Data shown below:
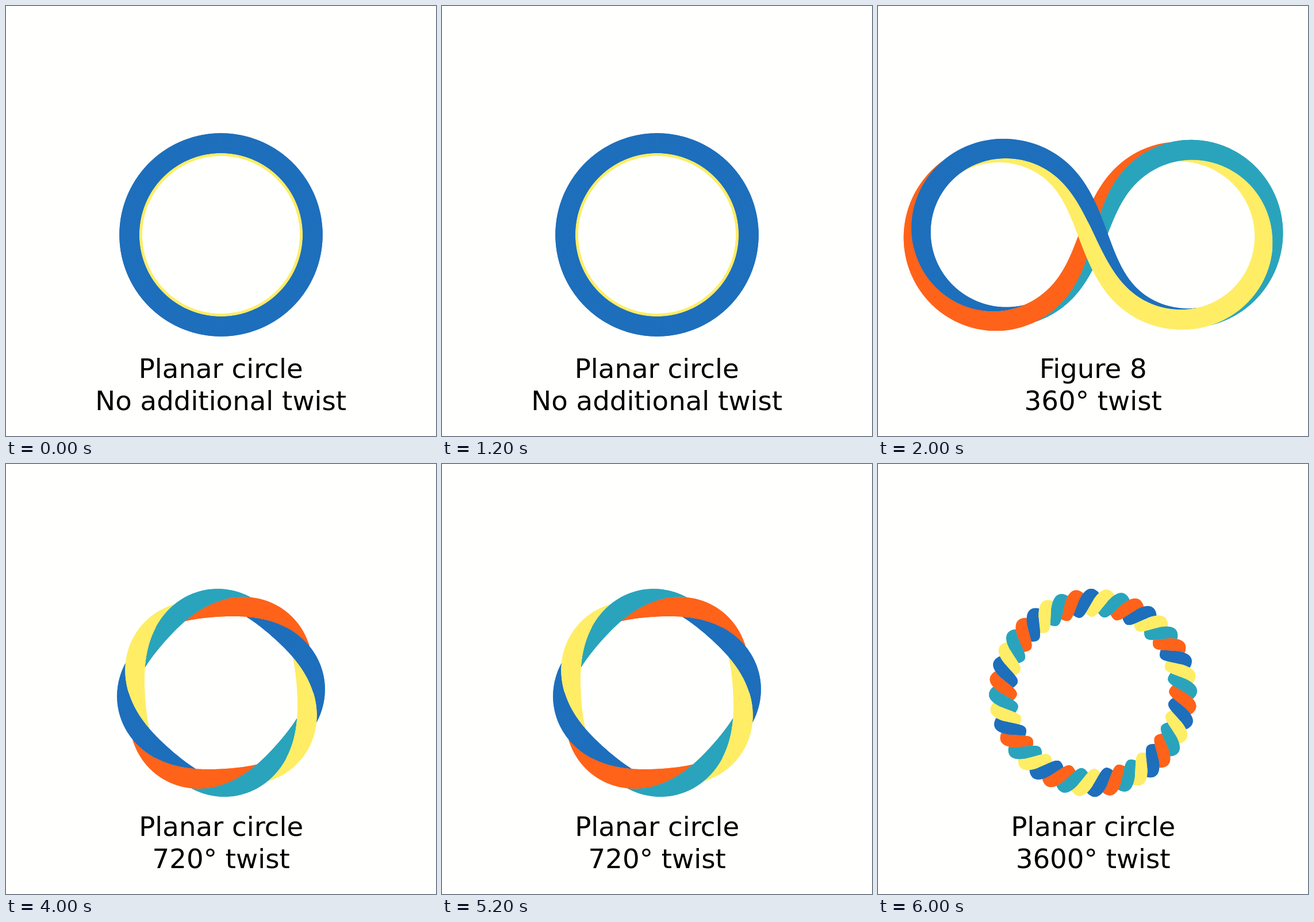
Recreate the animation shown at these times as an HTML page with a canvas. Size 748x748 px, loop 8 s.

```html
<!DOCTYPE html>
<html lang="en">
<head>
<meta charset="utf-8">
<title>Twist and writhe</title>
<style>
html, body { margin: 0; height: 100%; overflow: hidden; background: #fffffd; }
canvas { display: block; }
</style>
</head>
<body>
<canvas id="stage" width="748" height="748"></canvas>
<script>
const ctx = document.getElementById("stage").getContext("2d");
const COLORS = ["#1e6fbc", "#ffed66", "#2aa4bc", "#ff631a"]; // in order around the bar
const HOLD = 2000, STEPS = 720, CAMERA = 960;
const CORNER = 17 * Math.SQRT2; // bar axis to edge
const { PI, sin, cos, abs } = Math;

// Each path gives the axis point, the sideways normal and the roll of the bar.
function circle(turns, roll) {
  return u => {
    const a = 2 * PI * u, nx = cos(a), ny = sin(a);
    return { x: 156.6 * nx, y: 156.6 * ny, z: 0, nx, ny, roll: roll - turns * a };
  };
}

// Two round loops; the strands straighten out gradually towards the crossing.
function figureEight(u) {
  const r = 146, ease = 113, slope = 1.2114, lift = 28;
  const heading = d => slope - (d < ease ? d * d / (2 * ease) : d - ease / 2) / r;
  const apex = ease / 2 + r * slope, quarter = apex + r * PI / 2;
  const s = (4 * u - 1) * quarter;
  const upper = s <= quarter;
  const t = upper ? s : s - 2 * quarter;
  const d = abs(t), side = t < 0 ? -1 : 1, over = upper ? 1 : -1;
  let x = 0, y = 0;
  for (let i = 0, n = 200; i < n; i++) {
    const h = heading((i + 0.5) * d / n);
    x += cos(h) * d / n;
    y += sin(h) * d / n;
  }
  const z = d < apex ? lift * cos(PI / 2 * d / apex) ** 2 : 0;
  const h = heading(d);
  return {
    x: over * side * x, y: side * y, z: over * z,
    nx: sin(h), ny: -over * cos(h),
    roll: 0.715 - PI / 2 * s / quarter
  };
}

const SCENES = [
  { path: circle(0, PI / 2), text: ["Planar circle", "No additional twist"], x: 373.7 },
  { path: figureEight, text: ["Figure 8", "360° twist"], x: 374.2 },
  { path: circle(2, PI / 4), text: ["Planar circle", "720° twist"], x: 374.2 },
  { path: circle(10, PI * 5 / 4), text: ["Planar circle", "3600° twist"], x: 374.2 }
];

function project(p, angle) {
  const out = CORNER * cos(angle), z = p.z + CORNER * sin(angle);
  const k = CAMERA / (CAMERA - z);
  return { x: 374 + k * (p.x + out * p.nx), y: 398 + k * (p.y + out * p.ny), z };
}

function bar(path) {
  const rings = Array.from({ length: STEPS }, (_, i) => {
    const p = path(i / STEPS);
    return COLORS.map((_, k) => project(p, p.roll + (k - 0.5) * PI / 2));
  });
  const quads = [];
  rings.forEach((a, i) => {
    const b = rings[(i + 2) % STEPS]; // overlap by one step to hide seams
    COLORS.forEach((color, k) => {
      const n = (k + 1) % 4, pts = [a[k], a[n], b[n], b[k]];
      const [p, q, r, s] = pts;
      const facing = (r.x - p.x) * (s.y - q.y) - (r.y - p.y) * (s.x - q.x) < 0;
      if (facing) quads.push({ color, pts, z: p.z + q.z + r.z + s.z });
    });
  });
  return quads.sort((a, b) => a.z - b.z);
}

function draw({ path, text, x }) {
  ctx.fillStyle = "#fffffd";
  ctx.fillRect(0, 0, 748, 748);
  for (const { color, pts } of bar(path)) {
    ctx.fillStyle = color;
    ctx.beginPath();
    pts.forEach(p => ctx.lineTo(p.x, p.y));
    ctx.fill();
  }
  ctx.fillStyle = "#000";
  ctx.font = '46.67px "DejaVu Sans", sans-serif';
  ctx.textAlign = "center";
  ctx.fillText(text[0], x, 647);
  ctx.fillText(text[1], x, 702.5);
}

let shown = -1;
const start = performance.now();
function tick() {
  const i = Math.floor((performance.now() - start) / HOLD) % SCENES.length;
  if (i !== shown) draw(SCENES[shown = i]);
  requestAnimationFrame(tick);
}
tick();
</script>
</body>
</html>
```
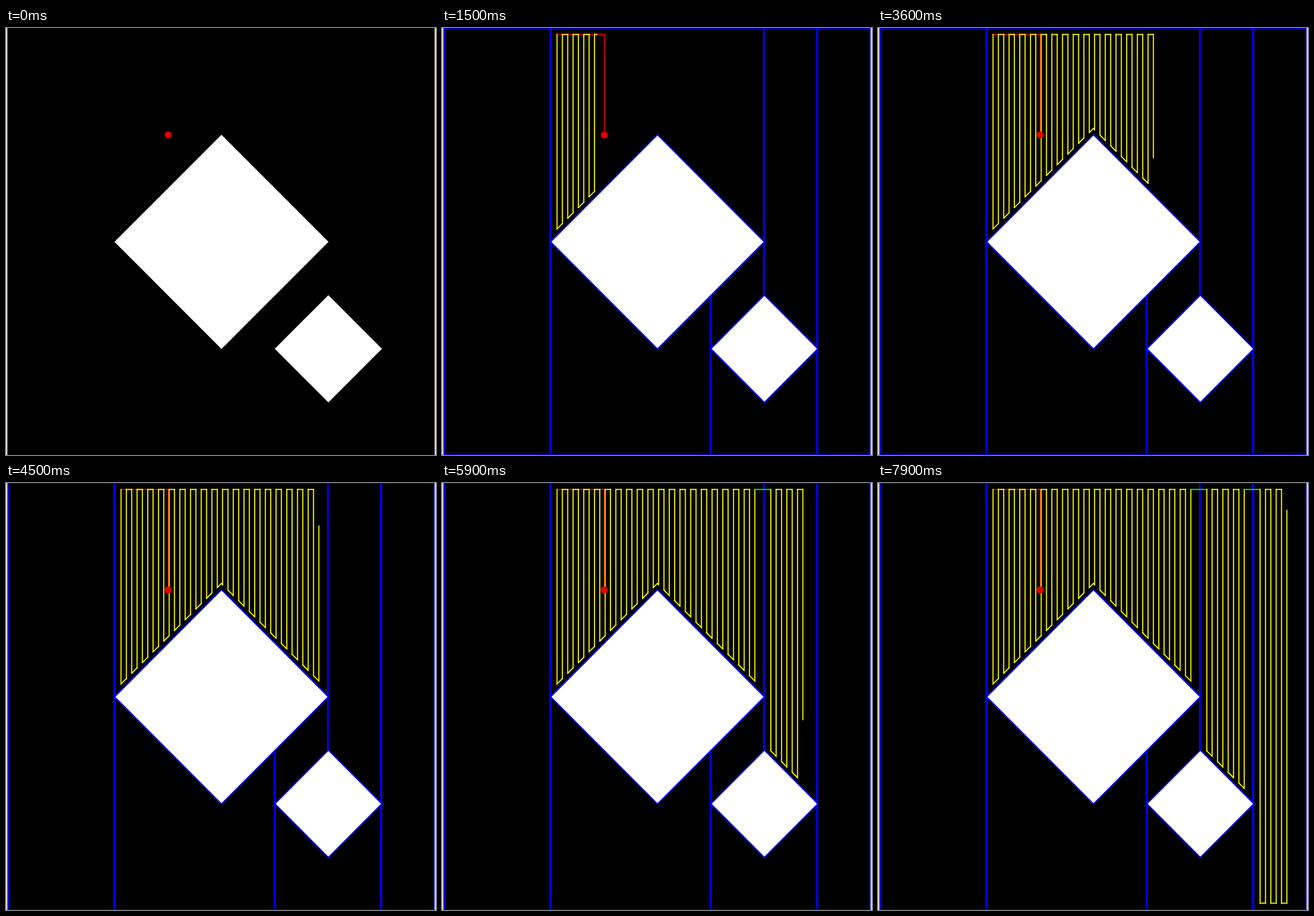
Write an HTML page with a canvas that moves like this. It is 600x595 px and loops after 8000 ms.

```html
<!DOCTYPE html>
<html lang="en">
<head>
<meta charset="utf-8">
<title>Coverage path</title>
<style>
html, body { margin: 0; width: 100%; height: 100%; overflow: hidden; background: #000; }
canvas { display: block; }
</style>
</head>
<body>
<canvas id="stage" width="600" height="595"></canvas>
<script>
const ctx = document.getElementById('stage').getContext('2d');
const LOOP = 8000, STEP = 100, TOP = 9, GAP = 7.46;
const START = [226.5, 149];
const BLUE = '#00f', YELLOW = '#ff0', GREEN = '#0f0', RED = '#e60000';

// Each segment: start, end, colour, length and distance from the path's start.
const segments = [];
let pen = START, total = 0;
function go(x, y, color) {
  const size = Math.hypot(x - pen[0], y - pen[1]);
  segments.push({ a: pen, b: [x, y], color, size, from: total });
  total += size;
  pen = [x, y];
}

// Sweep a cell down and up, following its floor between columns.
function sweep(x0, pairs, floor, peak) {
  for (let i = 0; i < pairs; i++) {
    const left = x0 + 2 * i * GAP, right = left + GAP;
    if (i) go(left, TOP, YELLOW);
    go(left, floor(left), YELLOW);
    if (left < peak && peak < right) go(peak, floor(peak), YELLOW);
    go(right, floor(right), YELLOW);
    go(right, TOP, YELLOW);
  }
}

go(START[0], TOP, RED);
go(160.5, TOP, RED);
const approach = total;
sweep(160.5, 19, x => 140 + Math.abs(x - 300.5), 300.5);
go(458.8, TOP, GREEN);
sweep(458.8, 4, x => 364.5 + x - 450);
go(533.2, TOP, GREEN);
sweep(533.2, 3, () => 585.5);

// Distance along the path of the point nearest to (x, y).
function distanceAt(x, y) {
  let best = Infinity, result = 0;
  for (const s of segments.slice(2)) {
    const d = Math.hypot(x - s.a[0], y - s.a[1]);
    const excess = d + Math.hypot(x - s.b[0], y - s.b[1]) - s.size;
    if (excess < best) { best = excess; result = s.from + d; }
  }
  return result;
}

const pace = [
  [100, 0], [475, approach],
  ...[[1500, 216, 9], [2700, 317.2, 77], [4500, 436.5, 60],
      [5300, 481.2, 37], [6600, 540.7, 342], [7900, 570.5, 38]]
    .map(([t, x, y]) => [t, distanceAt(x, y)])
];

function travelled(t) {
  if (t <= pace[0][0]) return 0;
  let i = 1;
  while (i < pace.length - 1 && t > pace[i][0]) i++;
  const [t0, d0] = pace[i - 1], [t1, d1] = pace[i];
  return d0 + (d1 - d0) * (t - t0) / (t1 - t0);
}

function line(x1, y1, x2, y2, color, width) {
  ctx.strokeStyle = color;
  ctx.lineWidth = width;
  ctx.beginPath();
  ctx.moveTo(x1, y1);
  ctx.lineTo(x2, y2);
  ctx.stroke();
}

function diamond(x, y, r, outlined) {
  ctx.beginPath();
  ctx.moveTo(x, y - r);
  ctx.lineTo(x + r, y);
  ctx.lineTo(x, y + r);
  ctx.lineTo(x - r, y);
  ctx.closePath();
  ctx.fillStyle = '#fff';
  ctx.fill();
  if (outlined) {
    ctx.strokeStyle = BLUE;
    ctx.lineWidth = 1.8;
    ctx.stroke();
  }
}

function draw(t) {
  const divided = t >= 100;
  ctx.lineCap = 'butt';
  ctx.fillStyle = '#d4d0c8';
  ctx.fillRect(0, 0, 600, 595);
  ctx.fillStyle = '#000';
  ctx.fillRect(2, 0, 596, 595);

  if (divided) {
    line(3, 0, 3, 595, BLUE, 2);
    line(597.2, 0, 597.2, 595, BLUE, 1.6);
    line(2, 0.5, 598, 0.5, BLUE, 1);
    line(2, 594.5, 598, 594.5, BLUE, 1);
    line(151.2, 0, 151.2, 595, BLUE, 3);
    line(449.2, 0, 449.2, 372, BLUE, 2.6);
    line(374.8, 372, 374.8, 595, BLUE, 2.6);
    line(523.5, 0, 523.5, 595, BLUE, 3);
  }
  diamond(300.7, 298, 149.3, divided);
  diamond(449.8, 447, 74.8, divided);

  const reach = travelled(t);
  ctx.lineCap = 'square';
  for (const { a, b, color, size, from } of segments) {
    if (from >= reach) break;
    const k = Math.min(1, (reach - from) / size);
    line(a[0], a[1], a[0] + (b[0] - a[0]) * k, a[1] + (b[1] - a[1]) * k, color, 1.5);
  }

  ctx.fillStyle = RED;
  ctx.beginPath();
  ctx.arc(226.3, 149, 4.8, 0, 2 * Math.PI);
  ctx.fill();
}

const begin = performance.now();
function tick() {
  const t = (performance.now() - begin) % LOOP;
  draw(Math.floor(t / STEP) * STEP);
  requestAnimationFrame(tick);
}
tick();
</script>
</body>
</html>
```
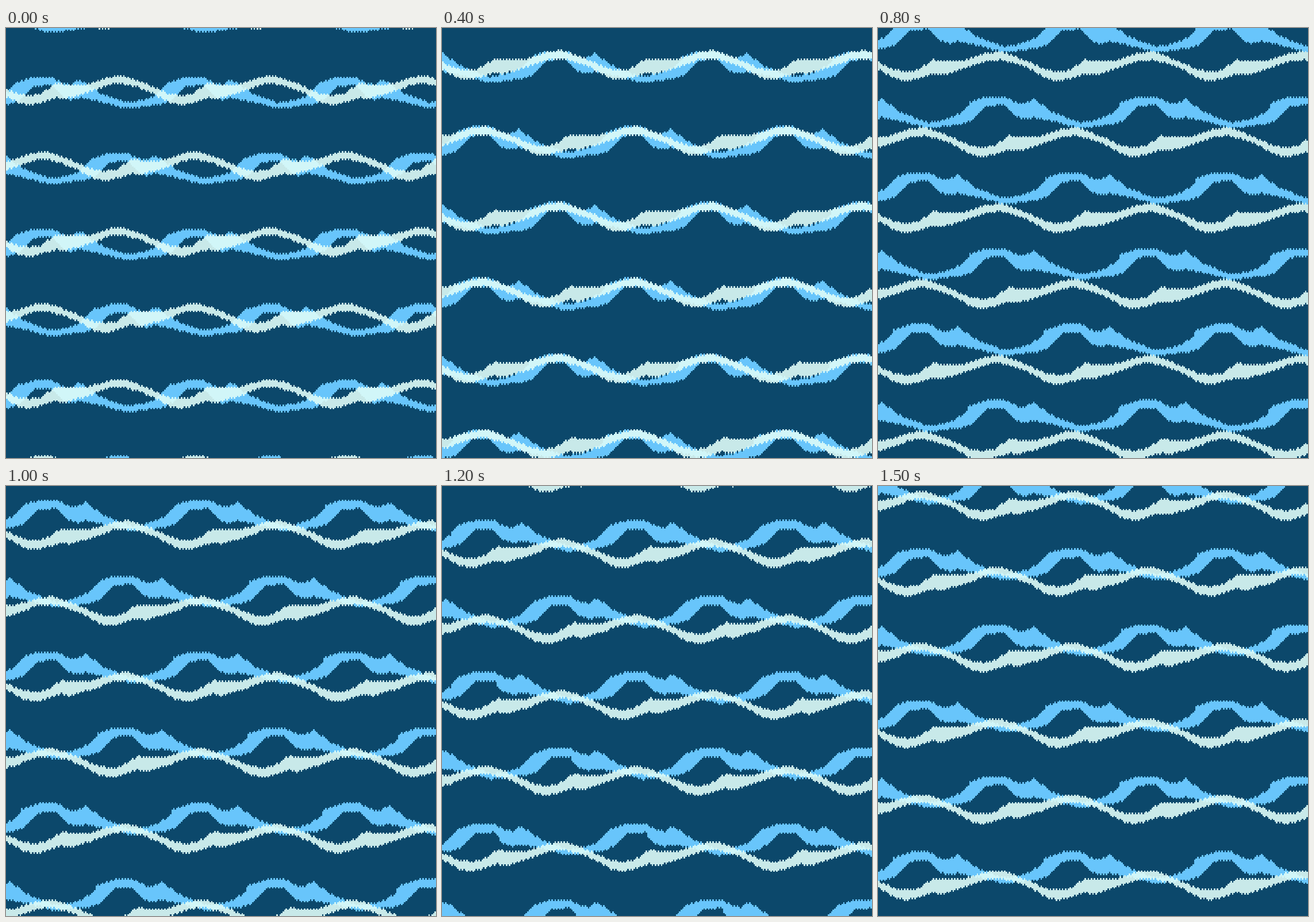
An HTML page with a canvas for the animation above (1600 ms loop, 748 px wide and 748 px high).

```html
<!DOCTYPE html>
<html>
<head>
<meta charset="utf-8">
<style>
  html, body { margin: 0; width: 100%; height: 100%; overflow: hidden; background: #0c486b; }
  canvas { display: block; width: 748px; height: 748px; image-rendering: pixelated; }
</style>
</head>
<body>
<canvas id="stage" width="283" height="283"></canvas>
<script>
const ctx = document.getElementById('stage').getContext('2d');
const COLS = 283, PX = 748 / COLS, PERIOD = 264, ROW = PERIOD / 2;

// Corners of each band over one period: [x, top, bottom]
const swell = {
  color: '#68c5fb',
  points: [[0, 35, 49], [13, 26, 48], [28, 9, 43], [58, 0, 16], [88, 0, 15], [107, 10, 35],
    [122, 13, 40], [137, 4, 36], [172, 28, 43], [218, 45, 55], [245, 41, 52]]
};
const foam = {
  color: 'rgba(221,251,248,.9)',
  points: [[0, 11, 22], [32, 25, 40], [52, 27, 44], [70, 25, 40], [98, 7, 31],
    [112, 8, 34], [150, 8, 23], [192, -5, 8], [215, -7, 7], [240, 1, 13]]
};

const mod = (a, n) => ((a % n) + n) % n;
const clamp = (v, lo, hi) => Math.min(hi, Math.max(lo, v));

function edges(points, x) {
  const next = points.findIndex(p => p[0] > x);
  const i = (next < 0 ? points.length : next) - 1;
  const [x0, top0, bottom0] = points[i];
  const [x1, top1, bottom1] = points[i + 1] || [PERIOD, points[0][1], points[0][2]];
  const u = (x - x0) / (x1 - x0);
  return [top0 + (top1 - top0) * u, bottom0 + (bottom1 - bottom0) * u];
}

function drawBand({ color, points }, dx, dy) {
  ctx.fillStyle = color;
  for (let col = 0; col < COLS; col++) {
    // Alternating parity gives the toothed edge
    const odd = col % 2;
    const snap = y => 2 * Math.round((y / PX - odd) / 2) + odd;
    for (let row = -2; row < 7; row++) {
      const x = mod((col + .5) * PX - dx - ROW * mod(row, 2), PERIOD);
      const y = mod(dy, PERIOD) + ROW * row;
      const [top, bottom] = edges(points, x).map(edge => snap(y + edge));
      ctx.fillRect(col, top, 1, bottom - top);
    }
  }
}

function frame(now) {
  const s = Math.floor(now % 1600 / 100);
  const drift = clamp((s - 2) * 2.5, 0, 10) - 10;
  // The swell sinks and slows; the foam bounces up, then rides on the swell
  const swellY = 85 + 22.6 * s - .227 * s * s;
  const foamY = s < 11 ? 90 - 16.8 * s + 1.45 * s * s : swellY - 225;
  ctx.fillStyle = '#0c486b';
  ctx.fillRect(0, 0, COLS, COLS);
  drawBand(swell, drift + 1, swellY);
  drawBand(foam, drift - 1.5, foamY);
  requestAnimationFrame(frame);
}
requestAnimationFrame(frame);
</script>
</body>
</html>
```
End of Data shown.
→ **What to work on**
Search the entries for the word "length" and show every line that has it.

→ **Response for this exercise**
  const rings = Array.from({ length: STEPS }, (_, i) => {
  const i = Math.floor((performance.now() - start) / HOLD) % SCENES.length;
// Each segment: start, end, colour, length and distance from the path's start.
  while (i < pace.length - 1 && t > pace[i][0]) i++;
  const i = (next < 0 ? points.length : next) - 1;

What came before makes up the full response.